    We did not lose you to death—not then. We lost you to that terrible struggle for rehabilitation, therapy to exploit what remains of the brain after the implosion—making good the detritus. I watched you seeking absolution despite our love—making tea for mum using only your right hand, insisting on independence to prove yourself a worthy partner and father, trying to shuck off the barnacles of life’s failures.
    All our lives you had been the anchor, despite so many setbacks. A young man of twenty-six returned from the war full of confidence in the future. Then, another fight; so many mouths to feed, so many children to educate, the world a whirling uncontrollable cycle of failure and new beginnings, always cheerful, always covering up the hurt. We were like parasites leaching all your energy, your hopes, your dreams as you enveloped us with your unconditional love.
    Now, you despised yourself. “Weak as a baby” you spat out, in frustration. We could not show how overwhelmed we were. We were bereft. The initial loss was your stroke robbing us of the person we knew. We hid our pain; its violence would have suffocated you.

In years following, I avoided flaunting my wealth – my total control over my body, my strength, my energy, my mind. I tasted shame for my good fortune. Now, as I age, I dread the annihilation that arrives with the loss of independence. I dread living in a body, refusing jumps that once were easy. Now I tread the steps you left behind. I believe I understand.
    It was cruel to ask you to step up to the plate as you had done so many times before and become whole, become your old self. We hid our sorrow behind the smokescreen of jokes and bustling activity.
    Your death ten years later was as powerful a blow despite our awareness of your deterioration. The pain was as acute – a piercing, piercing loss. We found the words for grief foreign, heavy in our mouths. We had never practised them with each other; had never explored our feelings with each other. We were always too busy pretending nothing had changed.
    Now, not one of us could name the sorrow, name the loss. So used to banal jokes, we smothered our grief in platitudes—“He’s at peace now”; “It’s been a long journey.”—and yarns about a vital, laughing father, forever young in our memory. Grief and love trapped inside each one rendered us mute.

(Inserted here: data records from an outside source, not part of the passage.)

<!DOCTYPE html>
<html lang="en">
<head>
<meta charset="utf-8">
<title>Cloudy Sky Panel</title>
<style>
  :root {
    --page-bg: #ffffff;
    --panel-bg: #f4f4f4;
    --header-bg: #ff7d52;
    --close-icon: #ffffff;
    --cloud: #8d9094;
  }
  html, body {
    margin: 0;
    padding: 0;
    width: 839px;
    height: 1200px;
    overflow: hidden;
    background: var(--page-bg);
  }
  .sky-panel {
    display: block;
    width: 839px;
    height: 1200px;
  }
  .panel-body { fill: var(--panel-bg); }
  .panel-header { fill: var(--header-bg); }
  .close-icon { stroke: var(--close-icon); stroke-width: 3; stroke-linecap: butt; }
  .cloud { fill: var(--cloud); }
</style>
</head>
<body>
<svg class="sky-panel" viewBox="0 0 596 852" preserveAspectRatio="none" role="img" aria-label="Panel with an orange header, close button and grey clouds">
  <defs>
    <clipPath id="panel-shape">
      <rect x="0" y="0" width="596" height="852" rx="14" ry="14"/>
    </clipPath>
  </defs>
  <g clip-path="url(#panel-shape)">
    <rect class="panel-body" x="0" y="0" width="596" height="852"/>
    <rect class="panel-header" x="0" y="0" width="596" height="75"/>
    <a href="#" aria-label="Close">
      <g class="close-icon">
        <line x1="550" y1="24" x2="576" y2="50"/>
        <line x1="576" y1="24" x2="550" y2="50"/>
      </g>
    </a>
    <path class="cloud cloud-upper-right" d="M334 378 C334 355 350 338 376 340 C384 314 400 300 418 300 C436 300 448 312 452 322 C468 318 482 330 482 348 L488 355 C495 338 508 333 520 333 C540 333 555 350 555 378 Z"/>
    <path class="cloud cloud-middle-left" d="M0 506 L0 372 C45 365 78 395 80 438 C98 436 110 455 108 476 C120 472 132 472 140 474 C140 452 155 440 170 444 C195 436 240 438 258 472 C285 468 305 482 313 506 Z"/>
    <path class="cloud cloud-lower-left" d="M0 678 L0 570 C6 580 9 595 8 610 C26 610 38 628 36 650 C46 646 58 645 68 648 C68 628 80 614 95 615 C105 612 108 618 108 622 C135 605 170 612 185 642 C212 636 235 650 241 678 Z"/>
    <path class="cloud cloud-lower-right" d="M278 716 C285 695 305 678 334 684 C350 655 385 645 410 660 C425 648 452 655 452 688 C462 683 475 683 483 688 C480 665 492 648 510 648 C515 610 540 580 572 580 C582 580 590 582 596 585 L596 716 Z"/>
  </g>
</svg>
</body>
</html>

Last Poem

By | Read, Write, Love

by Magdalena Ball

Every moment is risky.

There’s no mistaking the signs
fingers crawling about
in bed, a sigh, another sigh
the ennui of loss
tossing me left and right.

It’s easy to dismiss all this as
my neurosis
and you’d be right
as you’re always right
but you know
though neither of us has words
to say it, my vulnerabilities
as intimately as the inside
of your own wrists
and cherish them.

You can wave a finger
and I might cry in the bathroom
but at the end of the day
when I choke out the last poem
we’re fighting the same fight.

Writing as I breathe
until I can’t

itching and fighting
grief has always been
the flipside of love
the deep current in the ocean
water flowing always
even as we age, we crumble
our bodies already dust.

Those long nights
between wailing and motion
these long days
of peace and pain
a memory only, an imprint
and permanent.